The attorney general’s office has since reopened the investigation into the trust, according to Jeffrey Johnson, spokesman for the Pennsylvania attorney general’s office. Johnson declined to provide further information because the investigation is “ongoing.”
“If Mondelez was looking to make a deal when the trust was weakened, now would be a good time to try to do that. … Clearly, the trust is in a time of turmoil and transition,” said Bob Fernandez, author of, “The Chocolate Trust: Deception, Indenture and Secrets at the $12 Billion Milton Hershey School.”
Since late 2015, four board members have resigned, including Joan Steel, of Chicago, said Fernandez, who also covers Hershey as a reporter for the Philadelphia Inquirer. Steel could not be reached for comment.
But it will take more than convincing the remaining members of the trust’s board, Fernandez said.
“(Mondelez) will also have to sell the deal and its economic benefits to Central Pennsylvania,” he said.
So, what’s more likely — Mondelez pulling off the Hershey acquisition or another company gobbling up Mondelez?
Bob Goldin, vice chairman for the Chicago-based market research firm Technomic, believes the latter, but also says Mondelez’s courtship of Hershey isn’t done.
“These companies generally don’t just walk away. My guess is they’ll come back at them, but Mondelez will end up being in play (for acquisition),” Goldin said.
Either scenario would make a lucrative year for food company mergers and acquisitions. Counting Mondelez’s bid for Hershey — which dealtracker Dealogic still considers live because it’s a hostile bid — there have been 47 deals so far this year valued at almost $28.5 billion. That would be the highest total value since 104 deals amounted to about $68.9 billion in 2012, according to Dealogic data.
Mondelez likely is making another run at Hershey, and such a merger could ultimately benefit both companies, given Hershey’s strong position in the U.S. chocolate market and Mondelez’s “vast geographic network,” said Erin Lash, Morningstar analyst. Mondelez is more likely to become a takeover target if it comes up short on its cost-saving efforts and planned profit margin improvements, Lash said, but those efforts are still underway and have yielded some recent results.

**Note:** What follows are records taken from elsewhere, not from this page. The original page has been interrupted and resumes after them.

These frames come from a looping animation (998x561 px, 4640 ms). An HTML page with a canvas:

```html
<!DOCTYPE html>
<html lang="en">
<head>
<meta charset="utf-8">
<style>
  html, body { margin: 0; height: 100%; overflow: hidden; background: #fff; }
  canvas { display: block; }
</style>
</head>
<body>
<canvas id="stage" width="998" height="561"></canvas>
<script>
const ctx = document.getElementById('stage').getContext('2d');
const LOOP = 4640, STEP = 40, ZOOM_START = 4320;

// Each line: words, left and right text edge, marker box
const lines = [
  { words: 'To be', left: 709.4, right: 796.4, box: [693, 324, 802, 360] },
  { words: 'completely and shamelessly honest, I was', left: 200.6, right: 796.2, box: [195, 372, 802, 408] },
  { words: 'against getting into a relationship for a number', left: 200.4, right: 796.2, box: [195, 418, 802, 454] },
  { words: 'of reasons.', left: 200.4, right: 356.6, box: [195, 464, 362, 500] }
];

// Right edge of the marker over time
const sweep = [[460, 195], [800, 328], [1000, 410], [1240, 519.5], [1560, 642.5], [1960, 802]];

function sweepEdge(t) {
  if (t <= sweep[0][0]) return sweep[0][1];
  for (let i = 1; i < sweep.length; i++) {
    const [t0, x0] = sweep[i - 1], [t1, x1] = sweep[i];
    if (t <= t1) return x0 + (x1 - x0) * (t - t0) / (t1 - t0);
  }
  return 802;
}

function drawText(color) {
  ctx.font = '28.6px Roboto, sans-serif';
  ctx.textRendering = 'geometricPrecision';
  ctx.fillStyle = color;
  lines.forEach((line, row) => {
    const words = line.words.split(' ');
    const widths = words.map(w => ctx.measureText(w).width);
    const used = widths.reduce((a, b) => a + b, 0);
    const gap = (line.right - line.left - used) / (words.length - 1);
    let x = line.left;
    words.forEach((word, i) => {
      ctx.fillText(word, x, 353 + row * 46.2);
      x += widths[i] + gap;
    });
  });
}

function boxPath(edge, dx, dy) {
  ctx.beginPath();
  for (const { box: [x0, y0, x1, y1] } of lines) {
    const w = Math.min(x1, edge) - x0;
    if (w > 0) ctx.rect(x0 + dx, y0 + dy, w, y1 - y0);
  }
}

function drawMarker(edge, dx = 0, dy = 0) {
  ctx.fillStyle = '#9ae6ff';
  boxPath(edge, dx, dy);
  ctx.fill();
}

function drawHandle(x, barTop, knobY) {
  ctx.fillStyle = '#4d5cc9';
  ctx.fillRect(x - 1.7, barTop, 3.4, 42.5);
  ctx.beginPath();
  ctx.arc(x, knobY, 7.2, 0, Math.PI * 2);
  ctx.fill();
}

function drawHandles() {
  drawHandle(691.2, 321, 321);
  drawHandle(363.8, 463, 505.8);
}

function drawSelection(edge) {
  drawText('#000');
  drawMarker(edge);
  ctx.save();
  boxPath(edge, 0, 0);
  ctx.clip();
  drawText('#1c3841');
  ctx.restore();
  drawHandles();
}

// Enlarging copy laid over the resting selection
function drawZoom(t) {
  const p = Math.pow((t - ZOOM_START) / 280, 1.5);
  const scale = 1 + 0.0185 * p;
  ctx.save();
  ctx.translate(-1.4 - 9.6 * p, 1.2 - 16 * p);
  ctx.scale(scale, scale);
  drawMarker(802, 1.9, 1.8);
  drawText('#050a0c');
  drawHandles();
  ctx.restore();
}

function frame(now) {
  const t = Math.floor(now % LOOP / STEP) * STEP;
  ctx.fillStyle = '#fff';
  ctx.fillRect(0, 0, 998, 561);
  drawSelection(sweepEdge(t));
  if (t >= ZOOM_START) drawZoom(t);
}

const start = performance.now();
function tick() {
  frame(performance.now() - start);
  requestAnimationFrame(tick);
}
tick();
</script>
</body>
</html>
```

“In terms of any deal with Hershey, it’s ultimately up to the trust and the shareholders and the attorney general,” Lash said. “It’s really hard to say which direction this goes.”